The eroding state support for higher education has local lawyer and well-known blogger Matt Jerzyk asking, Where's the outrage?
"Our state politicians are a bunch of cowards. They want to say they're not raising our taxes, but the reality is, for the majority of the middle class, taxes are going up: gas taxes, fees," Jerzyk says. "To be able to go to a Rhode Island college, you're now going to see a huge increase. Our leaders lack the political courage to say, 'We need to cut other things and make our students the first priority.' The governor's office and the legislature are the first to blame. These people need to be held accountable. Nowhere have I read that these emergency hikes are an outrage."
Purtill, of the NEA, agrees that state leaders must do more to recognize the connection between a strong economy and a well-educated labor force.
"When you talk about economic development, it starts with a highly educated population," Purtill says. "When you get to the point that Rhode Island kids can't afford to go to URI, CCRI, or RIC, there's a problem. One of the greatest things about RIC and CCRI especially is that they were supposed to be affordable. We can't let students that want to go to college become unable to afford it. I don't know how you let that happen."
The NEA has long been concerned about the dwindling state aid to the colleges and is planning to strongly oppose any additional aid cuts, Purtill says.
"We certainly don't support the governor's cuts to higher ed," Purtill says. "I see CCRI, for example, as a gem of Rhode Island because it provides everyone an opportunity to access higher education. But as these costs keep going up, it's going to be harder for Rhode Island kids to afford college."
Advocates say that the state's undocumented immigrant teenagers, in particular, have the hardest time affording college because they don't qualify for in-state tuition.
State Representative Grace Diaz (D-Providence) wants to change that. She's proposing the Student Equal Opportunity Act, which would allow students who graduate from Rhode Island high schools to be eligible for in-state tuition, regardless of their immigration status, so long as they become legalized. Critics have assailed the idea as giving a "free ride" to illegals.
Jerzyk, who has written blog posts supporting Diaz's bill, says it's shameful to deny Rhode Island high school graduates an affordable college education. Undocumented students from Providence's poorest neighborhoods aren't likely to be able to afford international-student tuition rates or the cost of attending college outside Rhode Island. Jerzyk says he knows of high school valedictorians who had to choose a low-wage job over college classes because their immigration status proved an insurmountable barrier.

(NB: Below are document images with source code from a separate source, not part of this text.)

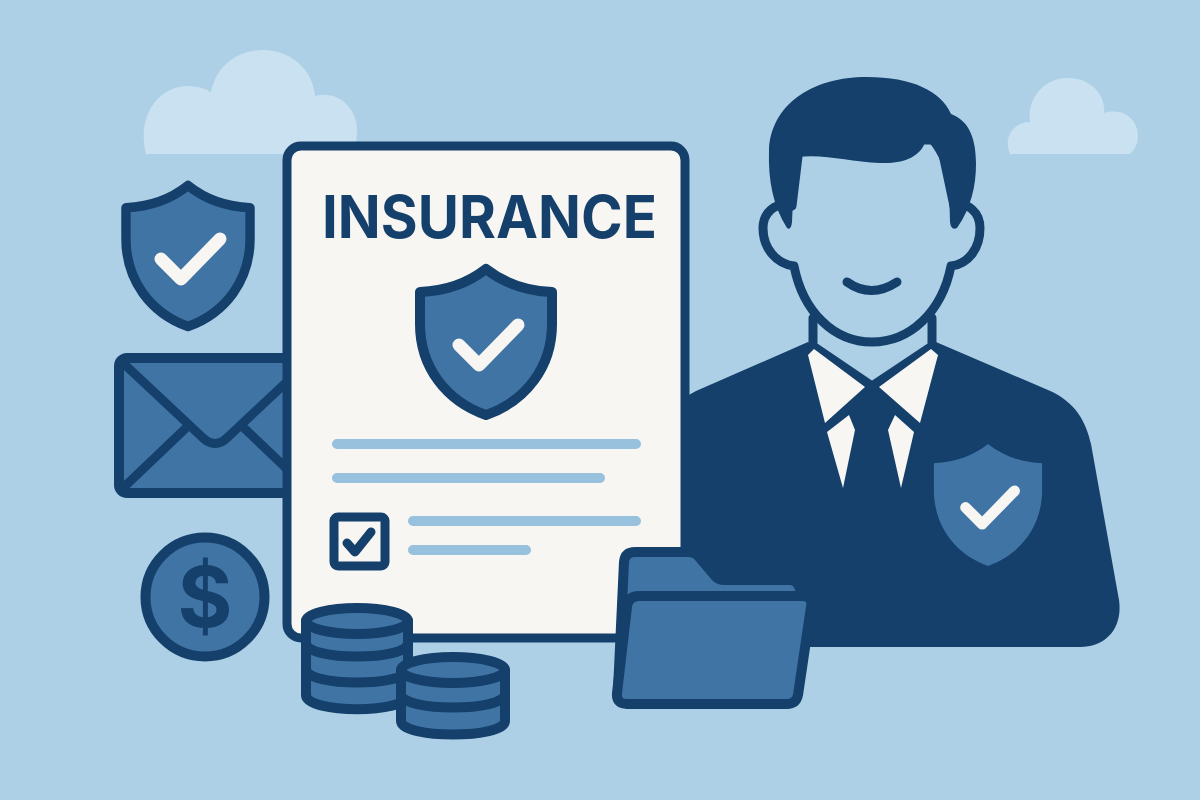
<!DOCTYPE html>
<html lang="en">
<head>
<meta charset="utf-8">
<title>Insurance</title>
<style>
:root { --sky: #add0e6; --cloud: #c9e1f0; --navy: #14406b; --blue: #4074a5; --paper: #f7f6f3; --rule: #97c1dd; }
html, body { margin: 0; background: var(--sky); overflow: hidden; }
svg { display: block; width: 1200px; height: 800px; }
.cloud { fill: var(--cloud); }
.navy { fill: var(--navy); }
.paper { fill: var(--paper); }
.object { fill: var(--blue); stroke: var(--navy); stroke-width: 10; stroke-linejoin: round; }
.outline { fill: none; stroke: var(--navy); stroke-width: 9; stroke-linecap: round; stroke-linejoin: round; }
.skin { fill: var(--sky); stroke: var(--navy); stroke-width: 9; stroke-linejoin: round; }
.tick { fill: none; stroke: var(--paper); stroke-width: 13; stroke-linecap: round; stroke-linejoin: round; }
.rules { stroke: var(--rule); stroke-width: 10; stroke-linecap: round; }
.title { font: 700 59px Inter, Roboto, sans-serif; fill: var(--navy); }
.dollar { font: 700 84px Inter, Roboto, sans-serif; fill: var(--navy); text-anchor: middle; }
</style>
</head>
<body>
<svg viewBox="0 0 1200 800" role="img" aria-label="Insurance policy with an agent, shields, envelope, coins and folder">
  <defs>
    <path id="shield" d="M0-73C-18-59-40-51-66-50V-18C-66 25-40 59 0 73C40 59 66 25 66-18V-50C40-51 18-59 0-73Z"/>
    <path id="tick" d="M-27 3L-7 23L32-17"/>
  </defs>
  <rect width="1200" height="800" fill="var(--sky)"/>

  <g class="cloud">
    <path d="M146 154C136 114 160 86 188 86Q201 86 211 92C216 66 237 50 263 50C291 50 313 70 315 96C338 90 357 108 357 130Q357 143 353 154Z"/>
    <path d="M1010 154C1003 138 1013 122 1030 122C1027 98 1044 78 1068 78C1091 78 1106 95 1104 113C1124 107 1138 120 1138 136Q1138 147 1130 154Z"/>
  </g>

  <g id="agent">
    <path class="navy" d="M660 410Q680 400 696 391L808 342L872 384L936 342L1048 390C1076 402 1086 422 1091 444L1119 600C1123 628 1106 647 1080 647H660Z"/>
    <path fill="var(--sky)" d="M817 310V343L872 381L928 343V310Z"/>
    <path class="outline" d="M813 318V346L872 386L932 346V318"/>
    <path class="paper" d="M814 349L865 387L825 423L808 355Z"/>
    <path class="paper" d="M931 349L879 387L920 423L938 355Z"/>
    <path class="paper" d="M849 415L827 432L843 488L855 430Z"/>
    <path class="paper" d="M895 415L914 432L901 488L888 430Z"/>
    <path class="skin" d="M792 206C774 201 763 214 763 228C763 249 777 264 794 266C803 312 834 342 872 342C910 342 942 312 951 266C968 264 980 249 980 228C980 213 968 201 954 206L940 140H800Z"/>
    <path class="navy" d="M787 228C773 206 768 180 769 150C771 106 810 77 867 77C912 77 941 91 951 114C970 121 976 140 976 164C976 186 971 208 957 228Q951 231 950 222C950 190 946 160 926 139C922 157 903 164 880 163C850 162 826 154 798 157C794 180 793 202 792 222Q791 231 787 228Z"/>
    <path class="outline" d="M847 282Q871 299 897 282"/>
    <g transform="translate(988 505)">
      <use href="#shield" fill="var(--blue)" transform="scale(.82 .835)"/>
      <use href="#tick" class="tick" transform="scale(.83)"/>
    </g>
  </g>

  <g id="envelope">
    <rect class="object" x="119" y="358" width="200" height="135" rx="8"/>
    <path class="outline" d="M122 362L202 437Q215 450 228 437L308 362M122 489L187 427M308 489L243 427"/>
  </g>

  <g id="policy">
    <rect x="287" y="146" width="398" height="492" rx="14" class="paper" stroke="var(--navy)" stroke-width="9"/>
    <text class="title" x="322" y="238" textLength="335" lengthAdjust="spacingAndGlyphs">INSURANCE</text>
    <g transform="translate(486 342)">
      <use href="#shield" class="object"/>
      <use href="#tick" class="tick"/>
    </g>
    <path class="rules" d="M337 444H636M337 478H600M413 521H636M413 550H526"/>
    <rect class="outline" x="334" y="517" width="51" height="49" rx="4"/>
    <path class="outline" stroke-width="8" d="M347 543L355 552L371 532"/>
  </g>

  <g transform="translate(188 256)">
    <use href="#shield" class="object" transform="scale(.94 .965)"/>
    <use href="#tick" class="tick"/>
  </g>

  <g id="dollar-coin">
    <circle class="object" cx="205" cy="597" r="59.5"/>
    <text class="dollar" x="205" y="627">$</text>
  </g>

  <g id="coin-stacks" class="object">
    <path d="M306 621V695C306 714 408 714 408 695V621Z"/>
    <path fill="none" d="M306 643C306 661 408 661 408 643M306 669C306 687 408 687 408 669"/>
    <ellipse cx="357" cy="621" rx="51" ry="13"/>
    <path d="M401 670V721C401 739 505 739 505 721V670Z"/>
    <path fill="none" d="M401 694C401 712 505 712 505 694"/>
    <ellipse cx="453" cy="670" rx="52" ry="13"/>
  </g>

  <g id="folder" class="object">
    <path d="M618 690L624 562Q625 552 635 552H689Q695 552 699 557L716 577Q719 580 724 580H790Q800 580 802 598L790 690Z"/>
    <path d="M639 596H802Q813 596 811 607L798 695Q796 704 787 704H627Q616 704 617 693L627 607Q628 596 639 596Z"/>
  </g>
</svg>
</body>
</html>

"We as a state have a choice: We can choose to ignore them or support their path to college," Jerzyk says. "The great driving force of both the Rhode Island and the country's economy for the last 200-plus years has been the vision and entrepreneurial passion of the immigrant class. These are the kinds of students who could be the face of the renewable-energy revolution, the information-technology revolution, the builders of underwater turbines. We can take that passion and we can ignite it, or we can contain it and these students will be an anchor on the state. It's up to our state government to decide."